What you are asked to do
Copy every line of the entries that includes the word "ellipse".

[Items from a data source]
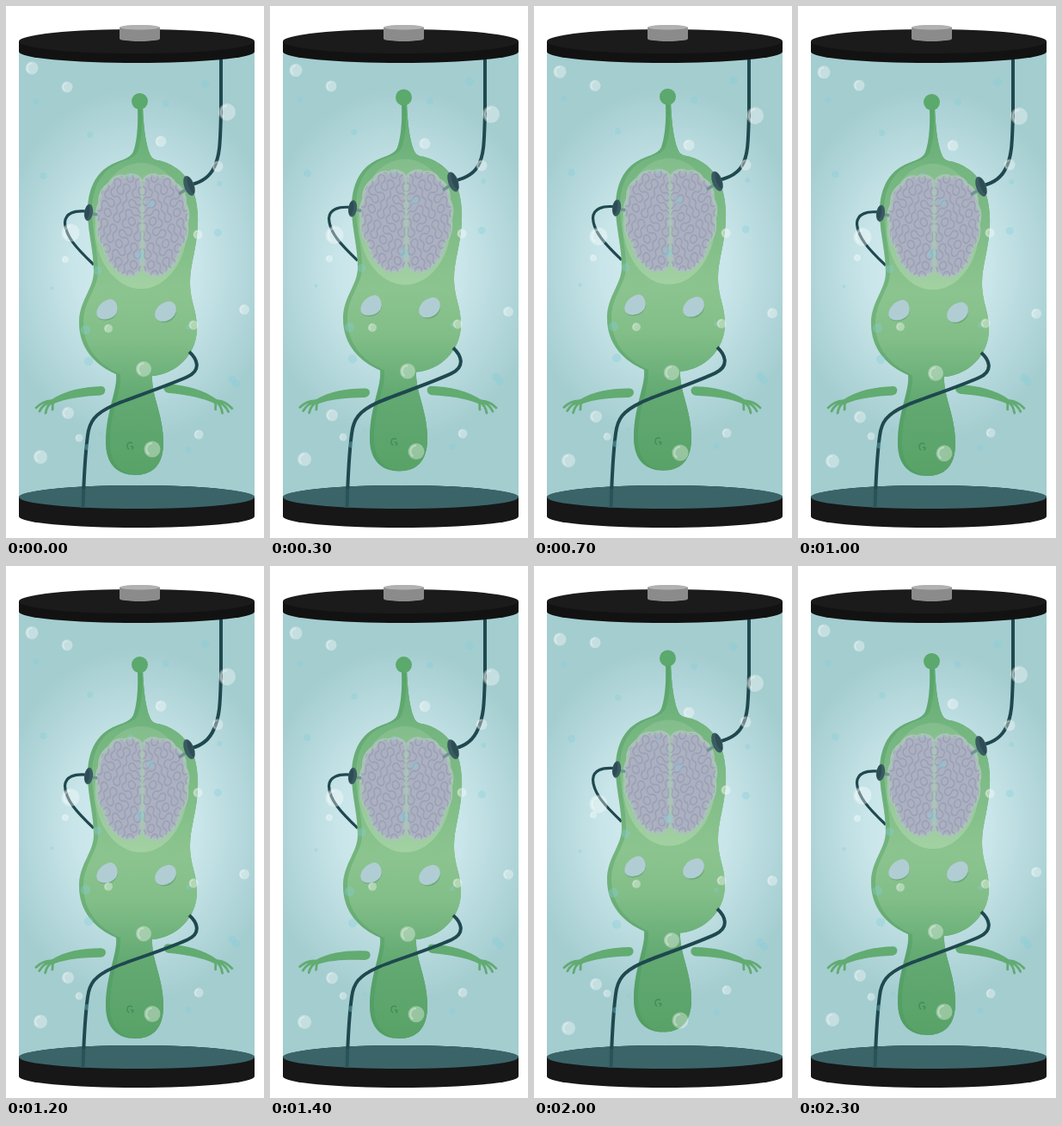
Animation, 300 px wide and 617 px high, one loop 2400 ms. Source, as an HTML page:

```html
<!DOCTYPE html>
<html lang="en">
<head>
<meta charset="utf-8">
<title>Specimen tank</title>
<style>
  html, body { margin: 0; width: 100%; height: 100%; overflow: hidden; background: #fff; }
  svg { display: block; width: 300px; height: 617px; }
  .wire { fill: none; stroke: #1f484f; stroke-width: 4; }
  .thin { stroke-width: 3.2; }
  .plug { fill: #3a5b63; }
  .slot { fill: #2d4c54; }
  .prong { stroke: #6f9490; stroke-width: 3.5; }
  .fingers { fill: none; stroke: #62ab71; stroke-width: 2.8; stroke-linecap: round; }
  .folds { fill: none; stroke: #9699b2; stroke-width: 1.7; opacity: .65; }
</style>
</head>
<body>
<svg viewBox="0 0 300 617">
  <defs>
    <radialGradient id="water" gradientUnits="userSpaceOnUse" cx="0" cy="0" r="1" gradientTransform="translate(152 300) scale(165 205)">
      <stop offset="0" stop-color="#d8eef1"/>
      <stop offset=".45" stop-color="#c8e5e9"/>
      <stop offset="1" stop-color="#a4cdd0"/>
    </radialGradient>
    <linearGradient id="skin" gradientUnits="userSpaceOnUse" x1="0" y1="100" x2="0" y2="544">
      <stop offset="0" stop-color="#5ba96c"/>
      <stop offset=".2" stop-color="#74b580"/>
      <stop offset=".52" stop-color="#8cc48f"/>
      <stop offset=".64" stop-color="#82be88"/>
      <stop offset=".8" stop-color="#62a972"/>
      <stop offset="1" stop-color="#58a267"/>
    </linearGradient>
    <linearGradient id="dome" x1="0" y1="0" x2="0" y2="1">
      <stop offset="0" stop-color="#83bd8b"/>
      <stop offset="1" stop-color="#a2d1a2"/>
    </linearGradient>
    <path id="torso" d="M153 117 C154 140 152 158 148 169 C144 178 132 178 119 186
      C101 197 95 218 95 238 C95 263 102 283 102 308 C102 328 85 342 85 367
      C85 398 105 417 128 427 C130 446 116 470 116 506 C116 532 130 544 150 544
      C171 544 183 532 183 506 C183 474 169 452 170 429 C198 427 222 404 222 374
      C222 352 214 343 214 320 C214 298 224 276 223 244 C222 214 211 189 181 180
      C174 178 170 179 167 171 C162 158 160 140 159 117 Z"/>
    <clipPath id="torsoClip"><use href="#torso"/></clipPath>
    <path id="lobe" d="M158 205 C155 195 143 194 139 198 C131 196 124 199 121 206
      C111 211 108 221 109 229 C104 238 105 246 107 252 C105 264 109 274 114 280
      C117 293 121 302 128 305 C134 314 151 317 157 305 Z"/>
    <clipPath id="lobeClip"><use href="#lobe"/></clipPath>
    <g id="arm">
      <path d="M111 441 C90 441.500 68 446 52 457 L55 461.500 C70 455 90 452.500 110 451.500 C117 450.500 117 441.500 111 441Z" fill="#62ab71"/>
      <path class="fingers" d="M55 458 C47 457 41 460 35 466 M54 459 C46 460 42 464 39 470 M54 459 C49 462 47 466 46 472 M55 460 C53 463 55 466 54 468"/>
    </g>
  </defs>

  <rect x="15" y="45" width="274" height="530" fill="url(#water)"/>
  <path d="M15 570 A137 14 0 0 1 289 570 L289 592 A137 13 0 0 1 15 592 Z" fill="#171717"/>
  <ellipse cx="152" cy="569.500" rx="137" ry="13.500" fill="#3b6469"/>

  <use id="armL" href="#arm"/>
  <g transform="translate(298) scale(-1 1)"><use id="armR" href="#arm"/></g>

  <path id="wireTop" class="wire"/>
  <g id="creature">
    <path class="wire thin" d="M93 238 C80 237 69 240 68.500 251 C69 267 82 281 102 300"/>
    <use href="#torso" fill="url(#skin)"/>
    <use href="#torso" fill="#3f9158" opacity=".3"/>
    <g clip-path="url(#torsoClip)"><use href="#torso" x="5" fill="url(#skin)"/></g>
    <circle cx="155.500" cy="110.500" r="9.500" fill="#5ba96c"/>
    <ellipse cx="157" cy="255" rx="54" ry="73" fill="url(#dome)"/>
    <g id="half">
      <use href="#lobe" fill="#abb1c0" stroke="#aac4b8" stroke-width="3.500"/>
      <g clip-path="url(#lobeClip)"><path id="folds" class="folds"/></g>
    </g>
    <use href="#half" transform="translate(317) scale(-1 1)"/>
    <g fill="#6baa79">
      <path d="M106 360 C109 367 126 367 130 354 L126 345Z"/>
      <path d="M174 361 C177 370 194 370 198 356 L190 348Z"/>
    </g>
    <g fill="#b1cdd4">
      <path d="M121 340 C127 339 131 348 129 355 C126 363 112 366 107 361 C102 355 109 342 121 340Z"/>
      <path d="M187 343 C194 341 200 347 197 356 C194 365 180 369 175 363 C170 356 177 345 187 343Z"/>
    </g>
    <path d="M147 507 C141 504 139 511 143 514 M145 511 C148 510 149 513 146 514" fill="none" stroke="#438a56" stroke-width="1.300"/>
    <path class="prong" d="M96 240 L106 242 M212 211 L201 218"/>
    <g transform="translate(96 239.500) rotate(8)">
      <ellipse class="plug" rx="5" ry="9.800"/><ellipse class="slot" cx="-1.500" rx="2.500" ry="8"/>
    </g>
    <g transform="translate(213 208.500) rotate(-20)">
      <ellipse class="plug" rx="5.800" ry="12"/><ellipse class="slot" cx="2" rx="2.800" ry="10"/>
    </g>
  </g>
  <path id="wireLow" class="wire" d="M213 -180 C222 -172 228 -159 211 -151 C182 -138 143 -126 125 -118 C103 -108 97 -99 95 -83 C92 -61 90.500 -31 89.500 0"/>
  <path d="M87 560 H95 V582 H86Z" fill="#3b6469" opacity=".4"/>

  <g id="bubbles"></g>

  <path d="M15 41 V53 A137 13 0 0 0 289 53 V41 Z" fill="#121212"/>
  <ellipse cx="152" cy="41" rx="137" ry="14" fill="#1b1b1b"/>
  <path d="M132 25 V38 A23.500 3 0 0 0 179 38 V25 Z" fill="#8b8b8b"/>
  <ellipse cx="155.500" cy="24.700" rx="23.500" ry="2.800" fill="#b1b1b1"/>
</svg>
<script>
const LOOP = 2400, STEP = 100, FLOOR = 581, WIRE = 180;
const $ = id => document.getElementById(id);

let seed = 11;
const rnd = () => (seed = seed * 16807 % 2147483647) / 2147483647;

// Eases through [time, offset] turning points; rests at 0 where the loop closes.
function swing(...turns) {
  const keys = [[0, 0], ...turns, [LOOP, 0]];
  return t => {
    const i = keys.findIndex(k => k[0] > t);
    const [t0, a] = keys[i - 1], [t1, b] = keys[i];
    return a + (b - a) * (1 - Math.cos(Math.PI * (t - t0) / (t1 - t0))) / 2;
  };
}

const bob = swing([500, -7], [1300, 4.5], [2000, -3.5], [2300, 0]);
const leftArm = swing([500, 4], [1000, 0], [1450, 6], [2000, 1]);
const rightArm = swing([500, 4], [1250, 0], [2000, 4]);
const sink = swing([500, 4], [1600, 6], [2000, 13], [2300, 3]);
const drift = {
  tint: t => -4 * Math.sin(2 * Math.PI * t / LOOP),
  rise: t => -.4 * sink(t),
  sink
};

function add(parent, tag, attrs) {
  const el = document.createElementNS('http://www.w3.org/2000/svg', tag);
  for (const k in attrs) el.setAttribute(k, attrs[k]);
  return parent.appendChild(el);
}

const layers = {};
for (const kind in drift) layers[kind] = add($('bubbles'), 'g', {});

// Faint specks: one per cell of a loose grid.
for (let i = 0; i < 20; i++) {
  add(layers.tint, 'circle', {
    cx: 35 + (i % 4 + rnd()) * 60, cy: 70 + (Math.floor(i / 4) + rnd()) * 92,
    r: 2 + rnd() * 4, fill: '#83cfda', opacity: .35
  });
}

function bubble(kind, x, y, r) {
  const w = r * .72;
  add(layers[kind], 'circle', { cx: x, cy: y, r, fill: '#fff', opacity: .36 });
  add(layers[kind], 'path', {
    d: `M${x} ${y - w} A${w} ${w} 0 0 0 ${x - w * .5} ${y + w * .85}`,
    fill: 'none', stroke: '#fff', 'stroke-width': r * .2, opacity: .36
  });
}
bubble('sink', 30, 72, 7.5);
bubble('sink', 257, 123, 10);
bubble('sink', 75, 263, 10.5);
bubble('sink', 180, 157, 6.5);
bubble('sink', 277, 352, 6);
bubble('sink', 160, 421, 9);
bubble('sink', 170, 514, 9.5);
bubble('sink', 72, 472, 7);
bubble('sink', 40, 523, 8);
bubble('rise', 71, 94, 6.5);
bubble('rise', 246, 186, 6.5);
bubble('rise', 223, 265, 5.5);
bubble('rise', 218, 370, 5.5);
bubble('rise', 119, 374, 5);
bubble('rise', 69, 294, 4);
bubble('rise', 85, 501, 4.5);
bubble('rise', 224, 497, 5.5);

// Winding folds: quarter-arc tiles, mostly turned one way so that they run on.
const S = 8, H = S / 2;
let folds = '';
for (let y = -72; y < 72; y += S) {
  for (let x = -72; x < 72; x += S) {
    const arc = ` a${H} ${H} 0 0 `;
    folds += rnd() < .72
      ? `M${x + H} ${y}${arc}1 ${-H} ${H} M${x + S} ${y + H}${arc}0 ${-H} ${H}`
      : `M${x + H} ${y}${arc}0 ${H} ${H} M${x} ${y + H}${arc}1 ${H} ${H}`;
  }
}
$('folds').setAttribute('d', folds);
$('folds').setAttribute('transform', 'translate(132 255) rotate(-20) scale(.95 1.2)');

function place(el, transform) {
  el.setAttribute('transform', transform);
}

// Tilts an arm about its wrist so that the shoulder end drops by dy.
function tilt(el, dy) {
  place(el, `rotate(${Math.atan(dy / 64) * 180 / Math.PI} 50 462)`);
}

function draw(now) {
  const t = Math.floor(now % LOOP / STEP) * STEP;
  const dy = bob(t);
  place($('creature'), `translate(0 ${dy})`);
  tilt($('armL'), leftArm(t));
  tilt($('armR'), rightArm(t) - 3);
  for (const kind in layers) place(layers[kind], `translate(0 ${drift[kind](t)})`);
  place($('wireLow'), `translate(0 ${FLOOR}) scale(1 ${(WIRE - dy) / WIRE})`);
  $('wireTop').setAttribute('d',
    `M250 58 V125 C249 158 249 173 242 ${187 + dy * .4} C237 ${198 + dy * .7} 228 ${204 + dy} 216 ${207 + dy}`);
}

function loop() {
  draw(performance.now());
  requestAnimationFrame(loop);
}
loop();
</script>
</body>
</html>
```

Solved exercise
  <ellipse cx="152" cy="569.500" rx="137" ry="13.500" fill="#3b6469"/>
    <ellipse cx="157" cy="255" rx="54" ry="73" fill="url(#dome)"/>
      <ellipse class="plug" rx="5" ry="9.800"/><ellipse class="slot" cx="-1.500" rx="2.500" ry="8"/>
      <ellipse class="plug" rx="5.800" ry="12"/><ellipse class="slot" cx="2" rx="2.800" ry="10"/>
  <ellipse cx="152" cy="41" rx="137" ry="14" fill="#1b1b1b"/>
  <ellipse cx="155.500" cy="24.700" rx="23.500" ry="2.800" fill="#b1b1b1"/>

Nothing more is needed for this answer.